"I can be a different person"
If it were just an escape that moms were looking for, however, they could flip on the TV or pick up a book. But according to a recent Babytalk.com poll, more than double the amount of moms choose the computer over books or the boob tube during their babies' naps, showing that they're looking for something more than an escape: connection, yes, but also a way to express themselves.
After giving birth, says Moore, many women feel like they've given up their identity to the all-consuming role of "mother." "It's another sense of loss common in new moms," she says. Flirting with ex-boyfriends on Facebook or buying a handbag online may remind us of the people we used to be -- the working woman, the woman who had time for art projects, the woman who wore skirts and lipstick. "I'm just a mother in real life, but online, I can be a whole person," says Ashley Bryan, a mom of 2-year-old twins from Las Vegas, of her four-hour-a-day online habit.

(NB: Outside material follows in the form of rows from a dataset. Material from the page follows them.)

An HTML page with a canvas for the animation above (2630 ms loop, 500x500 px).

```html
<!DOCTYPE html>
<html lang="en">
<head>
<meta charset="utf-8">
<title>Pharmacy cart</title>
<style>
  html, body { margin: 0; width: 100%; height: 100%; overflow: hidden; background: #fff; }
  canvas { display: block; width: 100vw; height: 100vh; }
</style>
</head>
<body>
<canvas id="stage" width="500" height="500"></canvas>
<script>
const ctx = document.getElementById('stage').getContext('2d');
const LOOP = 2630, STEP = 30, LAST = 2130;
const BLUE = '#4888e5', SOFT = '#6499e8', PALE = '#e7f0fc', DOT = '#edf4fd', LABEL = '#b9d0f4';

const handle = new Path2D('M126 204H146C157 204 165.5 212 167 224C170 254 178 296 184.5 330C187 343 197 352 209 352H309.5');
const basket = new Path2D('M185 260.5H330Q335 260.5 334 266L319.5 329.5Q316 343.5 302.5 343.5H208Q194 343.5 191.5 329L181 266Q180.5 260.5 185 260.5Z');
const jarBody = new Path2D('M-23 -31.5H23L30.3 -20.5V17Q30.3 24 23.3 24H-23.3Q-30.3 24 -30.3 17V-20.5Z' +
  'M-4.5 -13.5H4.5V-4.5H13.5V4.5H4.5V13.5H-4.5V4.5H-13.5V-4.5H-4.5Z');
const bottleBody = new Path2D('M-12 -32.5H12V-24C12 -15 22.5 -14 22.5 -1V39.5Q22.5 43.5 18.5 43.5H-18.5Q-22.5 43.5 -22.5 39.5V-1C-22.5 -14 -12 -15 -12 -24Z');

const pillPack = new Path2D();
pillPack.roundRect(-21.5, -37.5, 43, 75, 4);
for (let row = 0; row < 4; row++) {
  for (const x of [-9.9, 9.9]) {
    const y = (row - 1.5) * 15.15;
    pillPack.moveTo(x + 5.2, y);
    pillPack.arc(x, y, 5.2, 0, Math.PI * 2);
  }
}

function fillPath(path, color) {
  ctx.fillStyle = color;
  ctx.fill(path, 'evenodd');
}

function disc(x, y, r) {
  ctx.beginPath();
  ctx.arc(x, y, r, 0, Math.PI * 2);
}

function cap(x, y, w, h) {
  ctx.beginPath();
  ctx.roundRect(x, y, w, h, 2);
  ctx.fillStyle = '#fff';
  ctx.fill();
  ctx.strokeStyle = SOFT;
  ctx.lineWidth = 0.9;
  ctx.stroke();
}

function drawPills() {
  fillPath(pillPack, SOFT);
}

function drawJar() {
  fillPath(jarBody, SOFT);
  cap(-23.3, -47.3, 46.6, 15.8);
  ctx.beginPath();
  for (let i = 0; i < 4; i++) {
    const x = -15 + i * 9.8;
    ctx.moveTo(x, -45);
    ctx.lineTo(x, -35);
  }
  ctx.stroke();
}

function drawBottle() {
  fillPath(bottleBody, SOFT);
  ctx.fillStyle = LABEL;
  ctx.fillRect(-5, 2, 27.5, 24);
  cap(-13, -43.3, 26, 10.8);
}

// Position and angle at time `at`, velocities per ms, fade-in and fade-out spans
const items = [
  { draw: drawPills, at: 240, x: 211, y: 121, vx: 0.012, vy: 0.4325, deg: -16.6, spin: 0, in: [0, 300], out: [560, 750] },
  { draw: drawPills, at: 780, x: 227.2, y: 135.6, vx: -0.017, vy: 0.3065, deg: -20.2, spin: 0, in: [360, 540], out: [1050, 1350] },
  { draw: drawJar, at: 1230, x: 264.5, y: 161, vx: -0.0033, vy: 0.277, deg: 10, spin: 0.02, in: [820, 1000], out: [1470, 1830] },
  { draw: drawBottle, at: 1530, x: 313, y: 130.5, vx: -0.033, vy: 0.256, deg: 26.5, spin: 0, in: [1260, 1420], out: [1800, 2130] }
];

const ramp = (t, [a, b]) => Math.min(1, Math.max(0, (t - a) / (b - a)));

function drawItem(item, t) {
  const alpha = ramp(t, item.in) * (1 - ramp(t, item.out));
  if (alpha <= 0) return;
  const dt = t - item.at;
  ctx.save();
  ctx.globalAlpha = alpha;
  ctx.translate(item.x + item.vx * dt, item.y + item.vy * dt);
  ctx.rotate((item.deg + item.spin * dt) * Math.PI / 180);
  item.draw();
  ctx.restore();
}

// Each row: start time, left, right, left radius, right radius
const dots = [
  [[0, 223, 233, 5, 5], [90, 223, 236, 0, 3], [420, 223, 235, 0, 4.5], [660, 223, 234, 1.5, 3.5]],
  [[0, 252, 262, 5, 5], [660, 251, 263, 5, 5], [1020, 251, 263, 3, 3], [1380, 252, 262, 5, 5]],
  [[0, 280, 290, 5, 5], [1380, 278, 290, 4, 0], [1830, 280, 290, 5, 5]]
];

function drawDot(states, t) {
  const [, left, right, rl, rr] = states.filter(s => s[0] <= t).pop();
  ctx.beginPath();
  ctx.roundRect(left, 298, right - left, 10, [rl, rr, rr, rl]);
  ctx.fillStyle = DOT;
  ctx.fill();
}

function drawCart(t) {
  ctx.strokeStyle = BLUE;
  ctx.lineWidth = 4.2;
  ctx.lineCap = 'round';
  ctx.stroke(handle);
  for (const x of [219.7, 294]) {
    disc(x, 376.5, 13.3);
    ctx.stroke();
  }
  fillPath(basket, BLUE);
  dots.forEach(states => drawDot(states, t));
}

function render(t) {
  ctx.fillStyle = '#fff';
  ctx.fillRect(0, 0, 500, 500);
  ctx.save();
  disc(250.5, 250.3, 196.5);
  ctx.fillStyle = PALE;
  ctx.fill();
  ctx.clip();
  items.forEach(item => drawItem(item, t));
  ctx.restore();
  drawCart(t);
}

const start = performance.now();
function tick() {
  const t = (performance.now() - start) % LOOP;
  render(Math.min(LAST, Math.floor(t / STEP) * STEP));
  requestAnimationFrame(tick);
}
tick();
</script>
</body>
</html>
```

On virtual-living sites like Second Life, where users create avatars, moms can become anyone from a leather-wearing motorcycle chick to a college cheerleader. In moderation, trying on different personas can be healthy, assures Moore. It becomes problematic when the online identity becomes so appealing that you neglect your real-life role. "My husband feels like I don't spend enough time with him," says Bryan. "He says that every time he's home and can watch the girls, I dash online."
"I have so much to do!"
Online, you can pay bills, order diapers, upload photos, and look up possible causes of your kid's constipation. In fact, you can almost accomplish too much online. "Ticking items off a to-do list is intoxicating when you feel like you don't have much control over other parts of your life," says Parker (and what's more uncontrollable than life with a newborn?). Diane Anderson, mom of a 7-month-old in Memphis, knows the feeling. "I started following coupon sites and became so engrossed in finding deals that I neglected the important things, like time with my son, for a while."
After the Internet, real life can seem, well, unproductive. "When I play with my boys, I feel like I should be getting something done," says one mom of 18-month-old twins in New York City. "I almost get antsy just hanging out with them, and I take regular breaks to check my e-mail, respond to a Facebook friend request, or order photos from Snapfish. I'm addicted to online errands."